Tough economic times cause Mike Flaherty (Paul Giamatti from Sideways and HBO’s John Adams), a small-time New Jersey attorney, to lie to a judge in court so that he can receive $1,508 per month for serving as legal guardian of Leo Poplar (Burt Young, best known as Paulie in the Rocky movies), an elderly client in an early stage of dementia. Flaherty promises to actively care for Leo in his own home.
After being appointed as fiduciary, the scheming Mike sticks Leo in an elder care facility. Mike suffers from panic attacks due to the stress from worrying about his dwindling income. He moonlights as the high school wrestling coach. He keeps secrets from his devoted wife, Jackie (Amy Ryan from Before the Devil Knows You’re Dead and Gone Baby Gone), about his health, the guardianship arrangement and the family finances.
Things get more complicated when Mike finds a teenage boy sitting on the front steps outside Leo’s house. 16-year-old Kyle Timmons (Alex Shaffer) has run away from his drug-addicted mother, Cindy (Melanie Lynskey from Up in the Air), currently in rehab back in Columbus, Ohio. Although they have never met, Kyle is Leo’s grandson.
After checking out Kyle’s background on the Internet, Mike discovers the kid is a championship-caliber wrestler. Mike gets Jackie to agree to let Kyle live with them and enrolls him in school. Kyle joins the wrestling team. He makes friends easily with the other boys on the team. The fortunes of this group of ragtag losers are suddenly turned around and they become galvanized into consistent winners. Just like the title implies, it appears that Mike has lucked into a win-win situation with the extra money and a successful coaching stint.
The truth finally comes out when Cindy shows up. Although estranged for nearly two decades from her dad, she wants to take over as his guardian. She sees this opportunity as a chance to get an advance on her inheritance since Leo is very wealthy. She also wants Kyle to come back to Columbus and live with her.
The supporting players include Bobby Cannavale (The Station Agent) as Mike’s best friend since childhood, Jeffrey Tambor (Arrested Development, The Hangover and The Invention of Lying) as assistant wrestling coach Stephen Vigman and Margo Martindale (Secretariat) as Cindy’s attorney.
It is hard to gain any respect for the frustrated and morally compromised sad-sack attorney in this domestic drama.
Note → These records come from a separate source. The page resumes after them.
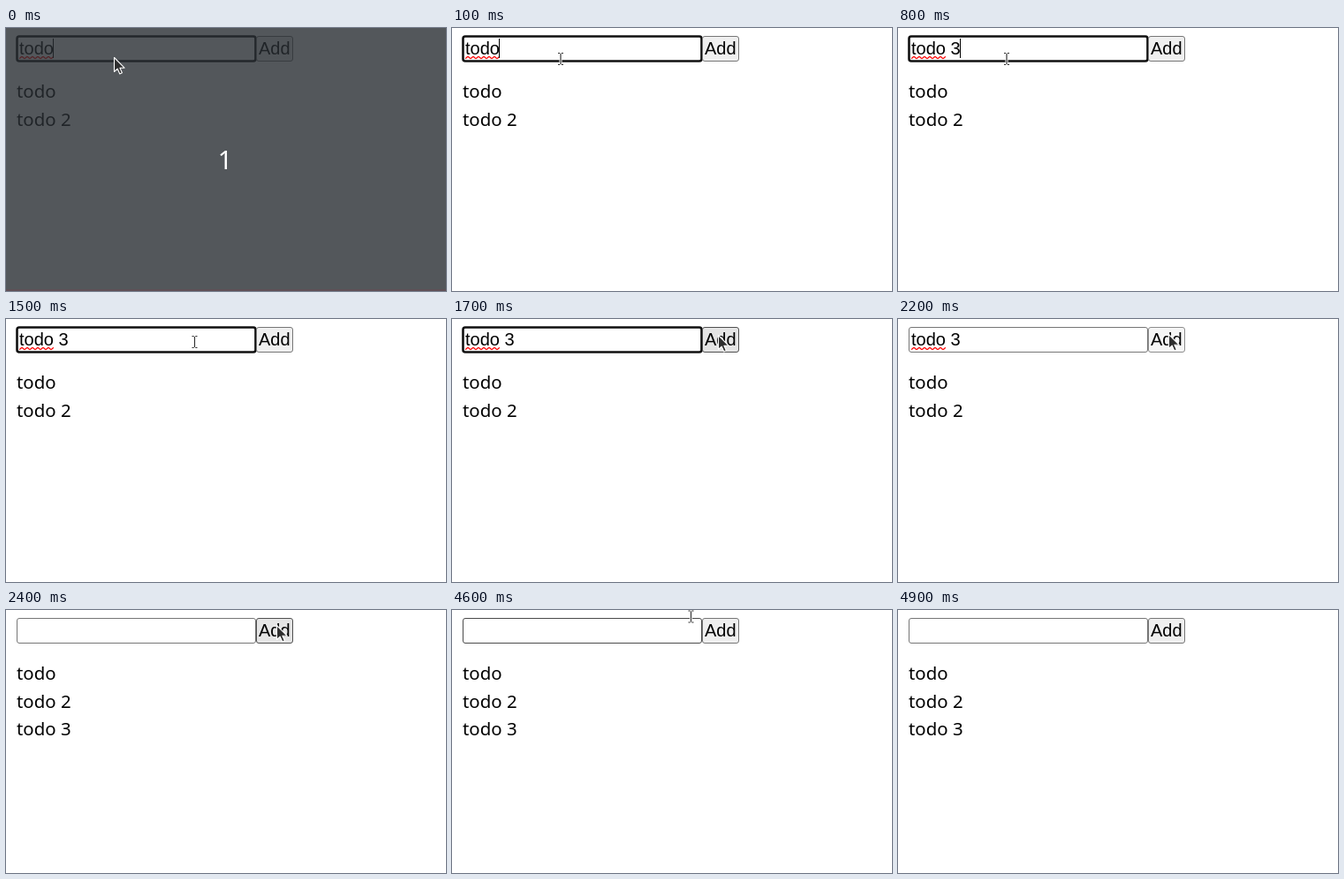
These frames come from a looping animation (498 by 298 pixels, 5.4 s). An HTML page:

```html
<!DOCTYPE html>
<html lang="en">
<head>
<meta charset="utf-8">
<title>Todo list</title>
<style>
  html, body { margin: 0; width: 100%; height: 100%; overflow: hidden; background: #fff; }
  svg { display: block; width: 498px; height: 298px; }
  text { white-space: pre; }
  .ui { font: 20px "Liberation Sans", Arial, sans-serif; }
  .list { font: 20.4px "Noto Sans", "Open Sans", sans-serif; }
  .count { font: 29px "Noto Sans", "Open Sans", sans-serif; fill: #fff; }
</style>
</head>
<body>
<svg viewBox="0 0 498 298">
  <rect id="field" x="12.5" y="9.5" width="270" height="28" rx="2.5" fill="#fff"/>
  <rect id="button" x="283.5" y="9.5" width="41" height="28" rx="2.5"/>
  <g class="ui">
    <text id="value" x="15" y="30"></text>
    <text x="286" y="30">Add</text>
  </g>
  <path id="wave" fill="none" stroke="#f00" stroke-width="1.3"/>
  <rect id="caret" y="12" width="1" height="22"/>
  <g class="list">
    <text x="12" y="79">todo</text>
    <text x="12" y="111">todo 2</text>
    <text id="third" x="12" y="142">todo 3</text>
  </g>
  <g id="overlay">
    <rect width="498" height="298" fill="#292d33" fill-opacity=".8"/>
    <rect y="296" width="498" height="2" fill="#5f4f56"/>
    <text class="count" x="248" y="160" text-anchor="middle">1</text>
  </g>
  <path id="arrow" d="M.5 .5V16.5L4.2 13.2L6.8 19L9.4 17.8L6.9 12.2H12Z"
        fill="#2e2e2e" stroke="#fff" stroke-width="1.1" stroke-linejoin="round"/>
  <g id="beam" fill="none">
    <path d="M-3 -6.5H3M0 -6.5V6.5M-3 6.5H3" stroke="#fff" stroke-width="3"/>
    <path d="M-3 -6.5H-.8M.8 -6.5H3M0 -6V6M-3 6.5H-.8M.8 6.5H3" stroke="#333" stroke-width="1.2"/>
  </g>
</svg>
<script>
const LOOP = 5400;
const $ = id => document.getElementById(id);

const fields = {
  focus: ['#101010', 2.6],
  plain: ['#767676', 1],
  hover: ['#4a4a4a', 1]
};
const buttons = {
  plain: ['#efefef', '#767676'],
  hover: ['#e5e5e5', '#4f4f4f'],
  active: ['#f5f5f5', '#8d8d8d']
};

// Each step changes only the listed properties.
const steps = [
  [0, { value: 'todo', caret: 53, field: 'focus', button: 'plain', third: false,
        overlay: true, cursor: ['arrow', 122, 33] }],
  [100, { overlay: false, cursor: ['beam', 123, 35] }],
  [400, { value: 'todo ', caret: 59 }],
  [800, { value: 'todo 3', caret: 70 }],
  [1500, { caret: null, cursor: ['beam', 213.5, 26] }],
  [1600, { cursor: ['beam', 267, 21] }],
  [1700, { cursor: ['arrow', 301, 18], button: 'hover' }],
  [1800, { cursor: ['arrow', 306, 17] }],
  [2100, { caret: 70 }],
  [2200, { caret: null, field: 'plain', button: 'active' }],
  [2400, { value: '', third: true, button: 'hover' }],
  [4600, { cursor: ['beam', 270.5, 7.5], field: 'hover', button: 'plain' }],
  [4700, { cursor: ['arrow', 265, -7], field: 'plain' }],
  [4800, { cursor: ['arrow', 262, -15] }],
  [4900, { cursor: null }]
];

let wave = 'M15 34.5';
for (let x = 16; x <= 54; x++) {
  wave += `L${x} ${(33.5 + Math.cos((x - 15) * Math.PI / 3)).toFixed(2)}`;
}
$('wave').setAttribute('d', wave);

function attrs(id, values) {
  for (const key in values) $(id).setAttribute(key, values[key]);
}

function show(id, on) {
  $(id).style.display = on ? '' : 'none';
}

function render(state) {
  const [edge, weight] = fields[state.field];
  const [fill, border] = buttons[state.button];
  attrs('field', { stroke: edge, 'stroke-width': weight });
  attrs('button', { fill, stroke: border });
  $('value').textContent = state.value;
  show('wave', state.value);
  show('third', state.third);
  show('overlay', state.overlay);
  show('caret', state.caret !== null);
  if (state.caret !== null) attrs('caret', { x: state.caret });
  const [kind, x, y] = state.cursor || [];
  for (const id of ['arrow', 'beam']) show(id, id === kind);
  if (kind) attrs(kind, { transform: `translate(${x} ${y})` });
}

const start = performance.now();
let last = -1;

function tick() {
  const time = (performance.now() - start) % LOOP;
  const count = steps.filter(step => step[0] <= time).length;
  if (count !== last) {
    last = count;
    render(Object.assign({}, ...steps.slice(0, count).map(step => step[1])));
  }
  requestAnimationFrame(tick);
}
tick();
</script>
</body>
</html>
```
Giamatti’s uninspired performance grows tiresome. Acting laurels go to Ryan for her rendition of the only realistic and level-headed person. She displays all the qualities worth valuing in a mother and wife. Shaffer makes an impression in a strong debut. He perfectly embodies this uncommunicative, troubled youth who is thoughtful and extremely polite. The bond he forms with his grandfather is touching. In real life, Shaffer is an all-state wrestler.
The strong conversational dialogue can’t salvage the flimsy plot revolving around the choices people make and the way they rationalize their actions. The movie’s emphasis is placed on doing the right thing. The wrestling scenes are poorly choreographed and come across as amateurish. The excessive use of profane language is deplorable for what could have been billed as family-friendly fare. The movie sags over the course of its 106-minute running time.
Win Win premiered at the 2011 Sundance Film Festival. This eccentric moral fable should appeal strictly to the art house crowd. It opens at AMC Studio 30, the Glenwood Arts and the Tivoli in Westport.
Keith Cohen "The Movie Guy"